§ **PROMPT**
Your output should consist of the lines from the first line of the records below through the one with "370 L426 335", exactly, minus the pictures.

### DATA SHOWN ###

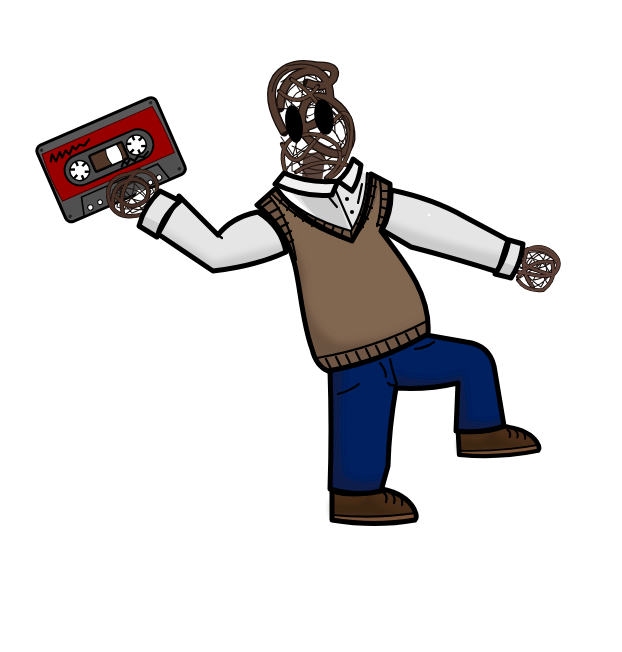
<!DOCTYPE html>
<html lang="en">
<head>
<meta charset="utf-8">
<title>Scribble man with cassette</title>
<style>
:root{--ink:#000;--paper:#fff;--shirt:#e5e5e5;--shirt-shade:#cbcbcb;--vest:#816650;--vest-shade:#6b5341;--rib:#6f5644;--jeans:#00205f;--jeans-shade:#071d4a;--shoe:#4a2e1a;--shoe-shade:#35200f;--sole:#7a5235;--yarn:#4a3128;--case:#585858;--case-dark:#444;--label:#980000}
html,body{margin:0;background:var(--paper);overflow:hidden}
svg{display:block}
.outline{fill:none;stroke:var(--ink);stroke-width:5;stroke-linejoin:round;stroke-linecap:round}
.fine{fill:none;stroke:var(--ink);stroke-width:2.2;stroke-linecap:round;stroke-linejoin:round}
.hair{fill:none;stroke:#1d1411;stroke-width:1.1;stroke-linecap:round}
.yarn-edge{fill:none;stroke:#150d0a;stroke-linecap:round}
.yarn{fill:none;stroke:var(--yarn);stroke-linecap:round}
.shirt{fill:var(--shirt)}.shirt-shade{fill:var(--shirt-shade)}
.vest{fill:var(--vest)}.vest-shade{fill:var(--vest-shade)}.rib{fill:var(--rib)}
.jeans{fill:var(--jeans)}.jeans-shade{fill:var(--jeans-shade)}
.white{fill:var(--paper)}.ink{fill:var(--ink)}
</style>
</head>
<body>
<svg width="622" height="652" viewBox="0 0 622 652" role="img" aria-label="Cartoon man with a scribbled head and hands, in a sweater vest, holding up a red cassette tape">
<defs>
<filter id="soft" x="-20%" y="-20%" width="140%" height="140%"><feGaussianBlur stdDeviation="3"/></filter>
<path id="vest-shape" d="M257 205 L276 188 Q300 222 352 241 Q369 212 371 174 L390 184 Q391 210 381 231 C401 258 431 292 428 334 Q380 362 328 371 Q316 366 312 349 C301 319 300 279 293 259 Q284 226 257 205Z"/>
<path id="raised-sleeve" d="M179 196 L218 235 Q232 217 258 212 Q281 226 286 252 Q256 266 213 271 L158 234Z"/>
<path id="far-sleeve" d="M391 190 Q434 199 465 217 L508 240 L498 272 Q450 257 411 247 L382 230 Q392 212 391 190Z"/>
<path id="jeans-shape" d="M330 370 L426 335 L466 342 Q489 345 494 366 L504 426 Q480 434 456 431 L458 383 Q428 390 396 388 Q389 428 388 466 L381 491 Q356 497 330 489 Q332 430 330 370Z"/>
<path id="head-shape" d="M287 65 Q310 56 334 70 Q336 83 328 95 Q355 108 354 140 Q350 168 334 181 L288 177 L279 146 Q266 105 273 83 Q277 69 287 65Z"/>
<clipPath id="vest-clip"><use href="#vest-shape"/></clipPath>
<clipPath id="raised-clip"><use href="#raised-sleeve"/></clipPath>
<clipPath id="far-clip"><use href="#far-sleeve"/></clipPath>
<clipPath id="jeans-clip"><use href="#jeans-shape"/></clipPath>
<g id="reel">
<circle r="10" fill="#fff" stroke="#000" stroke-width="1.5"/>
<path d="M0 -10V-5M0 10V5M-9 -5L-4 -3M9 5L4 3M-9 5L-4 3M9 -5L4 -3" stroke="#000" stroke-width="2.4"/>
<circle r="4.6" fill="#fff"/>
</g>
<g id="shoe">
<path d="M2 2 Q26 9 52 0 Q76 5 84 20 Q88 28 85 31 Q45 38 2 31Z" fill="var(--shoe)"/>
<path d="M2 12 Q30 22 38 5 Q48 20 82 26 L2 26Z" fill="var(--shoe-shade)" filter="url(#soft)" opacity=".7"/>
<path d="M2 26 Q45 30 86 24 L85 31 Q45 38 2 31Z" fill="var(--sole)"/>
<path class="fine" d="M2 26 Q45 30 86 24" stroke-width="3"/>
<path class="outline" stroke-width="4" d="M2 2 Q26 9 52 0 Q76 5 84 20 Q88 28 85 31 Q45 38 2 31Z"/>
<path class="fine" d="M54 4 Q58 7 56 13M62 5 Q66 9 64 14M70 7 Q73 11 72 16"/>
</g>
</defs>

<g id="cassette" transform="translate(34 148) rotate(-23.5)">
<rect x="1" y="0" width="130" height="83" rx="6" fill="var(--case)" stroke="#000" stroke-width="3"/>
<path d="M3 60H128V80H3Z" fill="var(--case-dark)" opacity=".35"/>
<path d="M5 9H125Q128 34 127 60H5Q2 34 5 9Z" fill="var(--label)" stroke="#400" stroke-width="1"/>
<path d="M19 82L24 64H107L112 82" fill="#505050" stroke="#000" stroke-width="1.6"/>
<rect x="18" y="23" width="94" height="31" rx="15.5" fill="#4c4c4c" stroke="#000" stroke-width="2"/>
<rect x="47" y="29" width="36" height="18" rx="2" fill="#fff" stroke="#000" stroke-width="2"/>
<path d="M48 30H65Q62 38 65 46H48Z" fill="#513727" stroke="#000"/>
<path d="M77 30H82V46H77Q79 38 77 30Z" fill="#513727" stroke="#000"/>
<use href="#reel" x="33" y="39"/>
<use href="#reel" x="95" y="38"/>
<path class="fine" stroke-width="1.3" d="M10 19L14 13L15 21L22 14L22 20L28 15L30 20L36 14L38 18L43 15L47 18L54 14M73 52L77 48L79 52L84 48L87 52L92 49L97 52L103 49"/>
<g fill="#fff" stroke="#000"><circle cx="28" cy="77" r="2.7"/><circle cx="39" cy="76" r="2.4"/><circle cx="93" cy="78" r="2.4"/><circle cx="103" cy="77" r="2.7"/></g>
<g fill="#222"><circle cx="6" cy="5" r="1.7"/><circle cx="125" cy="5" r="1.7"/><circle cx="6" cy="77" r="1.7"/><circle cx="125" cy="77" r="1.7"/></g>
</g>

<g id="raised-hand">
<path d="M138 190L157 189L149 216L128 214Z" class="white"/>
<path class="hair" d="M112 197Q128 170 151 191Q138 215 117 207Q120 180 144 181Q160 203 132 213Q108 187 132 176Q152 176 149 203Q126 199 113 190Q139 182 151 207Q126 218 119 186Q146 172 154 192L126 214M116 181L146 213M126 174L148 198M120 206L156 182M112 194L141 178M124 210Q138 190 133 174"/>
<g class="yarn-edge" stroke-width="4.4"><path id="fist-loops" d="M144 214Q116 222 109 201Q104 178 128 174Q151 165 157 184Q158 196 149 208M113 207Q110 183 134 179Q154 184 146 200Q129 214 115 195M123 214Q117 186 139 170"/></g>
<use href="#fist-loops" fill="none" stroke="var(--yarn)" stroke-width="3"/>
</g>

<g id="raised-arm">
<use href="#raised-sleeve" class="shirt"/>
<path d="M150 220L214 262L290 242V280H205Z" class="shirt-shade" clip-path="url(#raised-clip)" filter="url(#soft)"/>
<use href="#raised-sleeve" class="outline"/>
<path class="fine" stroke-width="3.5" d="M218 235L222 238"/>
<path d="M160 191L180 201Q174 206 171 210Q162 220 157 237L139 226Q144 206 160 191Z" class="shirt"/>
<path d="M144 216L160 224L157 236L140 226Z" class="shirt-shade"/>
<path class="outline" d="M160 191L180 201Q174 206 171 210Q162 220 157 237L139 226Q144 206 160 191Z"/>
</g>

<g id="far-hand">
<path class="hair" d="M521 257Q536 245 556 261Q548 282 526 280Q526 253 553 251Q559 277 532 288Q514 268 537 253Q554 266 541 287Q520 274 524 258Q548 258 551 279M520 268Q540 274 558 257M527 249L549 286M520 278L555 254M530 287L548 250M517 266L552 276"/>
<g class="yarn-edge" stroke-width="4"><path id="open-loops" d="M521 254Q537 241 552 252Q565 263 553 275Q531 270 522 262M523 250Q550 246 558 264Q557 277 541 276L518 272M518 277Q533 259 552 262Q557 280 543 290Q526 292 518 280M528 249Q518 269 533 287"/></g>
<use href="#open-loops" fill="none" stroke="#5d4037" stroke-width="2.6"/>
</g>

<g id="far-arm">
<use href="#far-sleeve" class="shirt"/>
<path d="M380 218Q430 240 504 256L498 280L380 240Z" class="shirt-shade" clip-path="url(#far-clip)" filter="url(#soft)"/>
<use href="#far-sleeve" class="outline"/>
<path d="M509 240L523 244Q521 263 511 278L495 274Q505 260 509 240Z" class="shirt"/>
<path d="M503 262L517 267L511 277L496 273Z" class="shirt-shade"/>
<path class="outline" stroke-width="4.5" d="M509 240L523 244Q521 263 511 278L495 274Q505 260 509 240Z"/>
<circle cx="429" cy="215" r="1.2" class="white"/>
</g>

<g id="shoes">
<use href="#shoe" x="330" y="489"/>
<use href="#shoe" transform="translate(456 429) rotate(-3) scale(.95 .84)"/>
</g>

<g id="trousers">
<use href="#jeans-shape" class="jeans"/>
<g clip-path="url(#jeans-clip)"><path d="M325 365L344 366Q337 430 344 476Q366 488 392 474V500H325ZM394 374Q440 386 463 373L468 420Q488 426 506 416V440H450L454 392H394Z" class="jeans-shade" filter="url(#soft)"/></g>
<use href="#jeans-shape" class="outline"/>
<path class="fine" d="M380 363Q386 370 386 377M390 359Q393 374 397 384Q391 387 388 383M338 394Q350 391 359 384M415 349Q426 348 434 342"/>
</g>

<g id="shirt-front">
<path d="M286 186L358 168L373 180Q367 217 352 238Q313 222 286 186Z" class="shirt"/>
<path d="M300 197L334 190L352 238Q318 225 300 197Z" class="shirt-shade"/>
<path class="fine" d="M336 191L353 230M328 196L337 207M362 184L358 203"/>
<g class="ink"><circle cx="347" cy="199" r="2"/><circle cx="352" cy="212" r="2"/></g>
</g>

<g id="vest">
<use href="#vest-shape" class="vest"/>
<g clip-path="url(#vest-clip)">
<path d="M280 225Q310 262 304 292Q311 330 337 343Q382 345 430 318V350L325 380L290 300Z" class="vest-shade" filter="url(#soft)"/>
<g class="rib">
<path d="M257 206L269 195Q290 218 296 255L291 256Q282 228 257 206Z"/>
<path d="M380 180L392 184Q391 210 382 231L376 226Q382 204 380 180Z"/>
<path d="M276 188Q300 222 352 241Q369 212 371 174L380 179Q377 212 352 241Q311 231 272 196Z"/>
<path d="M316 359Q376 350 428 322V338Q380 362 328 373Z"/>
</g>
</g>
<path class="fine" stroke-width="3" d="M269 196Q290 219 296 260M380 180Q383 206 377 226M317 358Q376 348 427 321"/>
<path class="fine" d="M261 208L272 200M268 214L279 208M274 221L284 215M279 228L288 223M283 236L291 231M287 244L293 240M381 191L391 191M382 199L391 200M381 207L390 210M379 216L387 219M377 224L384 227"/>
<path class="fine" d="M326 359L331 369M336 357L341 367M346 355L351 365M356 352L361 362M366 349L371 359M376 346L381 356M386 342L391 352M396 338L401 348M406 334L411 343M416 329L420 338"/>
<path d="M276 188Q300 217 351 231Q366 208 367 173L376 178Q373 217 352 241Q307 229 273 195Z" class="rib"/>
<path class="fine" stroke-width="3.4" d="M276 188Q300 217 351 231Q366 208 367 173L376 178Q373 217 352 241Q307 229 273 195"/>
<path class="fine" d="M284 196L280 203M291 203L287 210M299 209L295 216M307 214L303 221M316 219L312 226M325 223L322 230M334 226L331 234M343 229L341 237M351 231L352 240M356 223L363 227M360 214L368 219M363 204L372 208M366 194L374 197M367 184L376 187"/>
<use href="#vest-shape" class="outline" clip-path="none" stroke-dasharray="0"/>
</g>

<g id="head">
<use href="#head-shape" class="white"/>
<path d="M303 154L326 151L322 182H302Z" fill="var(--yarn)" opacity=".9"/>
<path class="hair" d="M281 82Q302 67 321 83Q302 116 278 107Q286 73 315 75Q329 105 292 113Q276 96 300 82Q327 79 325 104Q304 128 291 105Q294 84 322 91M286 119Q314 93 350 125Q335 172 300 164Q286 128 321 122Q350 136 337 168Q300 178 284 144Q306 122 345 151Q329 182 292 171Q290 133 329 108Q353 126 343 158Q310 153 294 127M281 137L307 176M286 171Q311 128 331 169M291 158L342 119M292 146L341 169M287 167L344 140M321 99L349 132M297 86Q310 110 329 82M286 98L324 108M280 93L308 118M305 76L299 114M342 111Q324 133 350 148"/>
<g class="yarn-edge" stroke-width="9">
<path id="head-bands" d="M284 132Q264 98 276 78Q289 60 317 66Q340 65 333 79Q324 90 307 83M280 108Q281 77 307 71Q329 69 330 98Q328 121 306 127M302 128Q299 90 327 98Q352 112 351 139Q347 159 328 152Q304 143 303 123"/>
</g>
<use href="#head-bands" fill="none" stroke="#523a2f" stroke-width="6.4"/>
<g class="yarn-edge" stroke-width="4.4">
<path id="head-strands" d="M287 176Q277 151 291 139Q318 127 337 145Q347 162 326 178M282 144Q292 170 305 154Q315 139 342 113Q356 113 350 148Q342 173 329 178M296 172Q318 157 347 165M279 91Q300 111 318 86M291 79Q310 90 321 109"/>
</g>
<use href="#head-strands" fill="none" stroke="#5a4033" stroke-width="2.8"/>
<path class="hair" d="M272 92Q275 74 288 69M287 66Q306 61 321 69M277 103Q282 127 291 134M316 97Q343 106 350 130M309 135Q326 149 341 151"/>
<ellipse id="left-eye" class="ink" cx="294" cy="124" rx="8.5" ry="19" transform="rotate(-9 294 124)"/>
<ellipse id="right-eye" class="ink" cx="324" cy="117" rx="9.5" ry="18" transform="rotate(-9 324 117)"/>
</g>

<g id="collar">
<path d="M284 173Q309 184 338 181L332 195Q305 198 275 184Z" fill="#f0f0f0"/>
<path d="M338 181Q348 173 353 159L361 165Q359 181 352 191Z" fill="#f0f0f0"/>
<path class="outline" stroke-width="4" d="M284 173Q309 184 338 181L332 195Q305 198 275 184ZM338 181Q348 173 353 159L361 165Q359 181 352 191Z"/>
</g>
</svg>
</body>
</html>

###

§ **ANSWER FOR THIS EXERCISE**
<!DOCTYPE html>
<html lang="en">
<head>
<meta charset="utf-8">
<title>Scribble man with cassette</title>
<style>
:root{--ink:#000;--paper:#fff;--shirt:#e5e5e5;--shirt-shade:#cbcbcb;--vest:#816650;--vest-shade:#6b5341;--rib:#6f5644;--jeans:#00205f;--jeans-shade:#071d4a;--shoe:#4a2e1a;--shoe-shade:#35200f;--sole:#7a5235;--yarn:#4a3128;--case:#585858;--case-dark:#444;--label:#980000}
html,body{margin:0;background:var(--paper);overflow:hidden}
svg{display:block}
.outline{fill:none;stroke:var(--ink);stroke-width:5;stroke-linejoin:round;stroke-linecap:round}
.fine{fill:none;stroke:var(--ink);stroke-width:2.2;stroke-linecap:round;stroke-linejoin:round}
.hair{fill:none;stroke:#1d1411;stroke-width:1.1;stroke-linecap:round}
.yarn-edge{fill:none;stroke:#150d0a;stroke-linecap:round}
.yarn{fill:none;stroke:var(--yarn);stroke-linecap:round}
.shirt{fill:var(--shirt)}.shirt-shade{fill:var(--shirt-shade)}
.vest{fill:var(--vest)}.vest-shade{fill:var(--vest-shade)}.rib{fill:var(--rib)}
.jeans{fill:var(--jeans)}.jeans-shade{fill:var(--jeans-shade)}
.white{fill:var(--paper)}.ink{fill:var(--ink)}
</style>
</head>
<body>
<svg width="622" height="652" viewBox="0 0 622 652" role="img" aria-label="Cartoon man with a scribbled head and hands, in a sweater vest, holding up a red cassette tape">
<defs>
<filter id="soft" x="-20%" y="-20%" width="140%" height="140%"><feGaussianBlur stdDeviation="3"/></filter>
<path id="vest-shape" d="M257 205 L276 188 Q300 222 352 241 Q369 212 371 174 L390 184 Q391 210 381 231 C401 258 431 292 428 334 Q380 362 328 371 Q316 366 312 349 C301 319 300 279 293 259 Q284 226 257 205Z"/>
<path id="raised-sleeve" d="M179 196 L218 235 Q232 217 258 212 Q281 226 286 252 Q256 266 213 271 L158 234Z"/>
<path id="far-sleeve" d="M391 190 Q434 199 465 217 L508 240 L498 272 Q450 257 411 247 L382 230 Q392 212 391 190Z"/>
<path id="jeans-shape" d="M330 370 L426 335 L466 342 Q489 345 494 366 L504 426 Q480 434 456 431 L458 383 Q428 390 396 388 Q389 428 388 466 L381 491 Q356 497 330 489 Q332 430 330 370Z"/>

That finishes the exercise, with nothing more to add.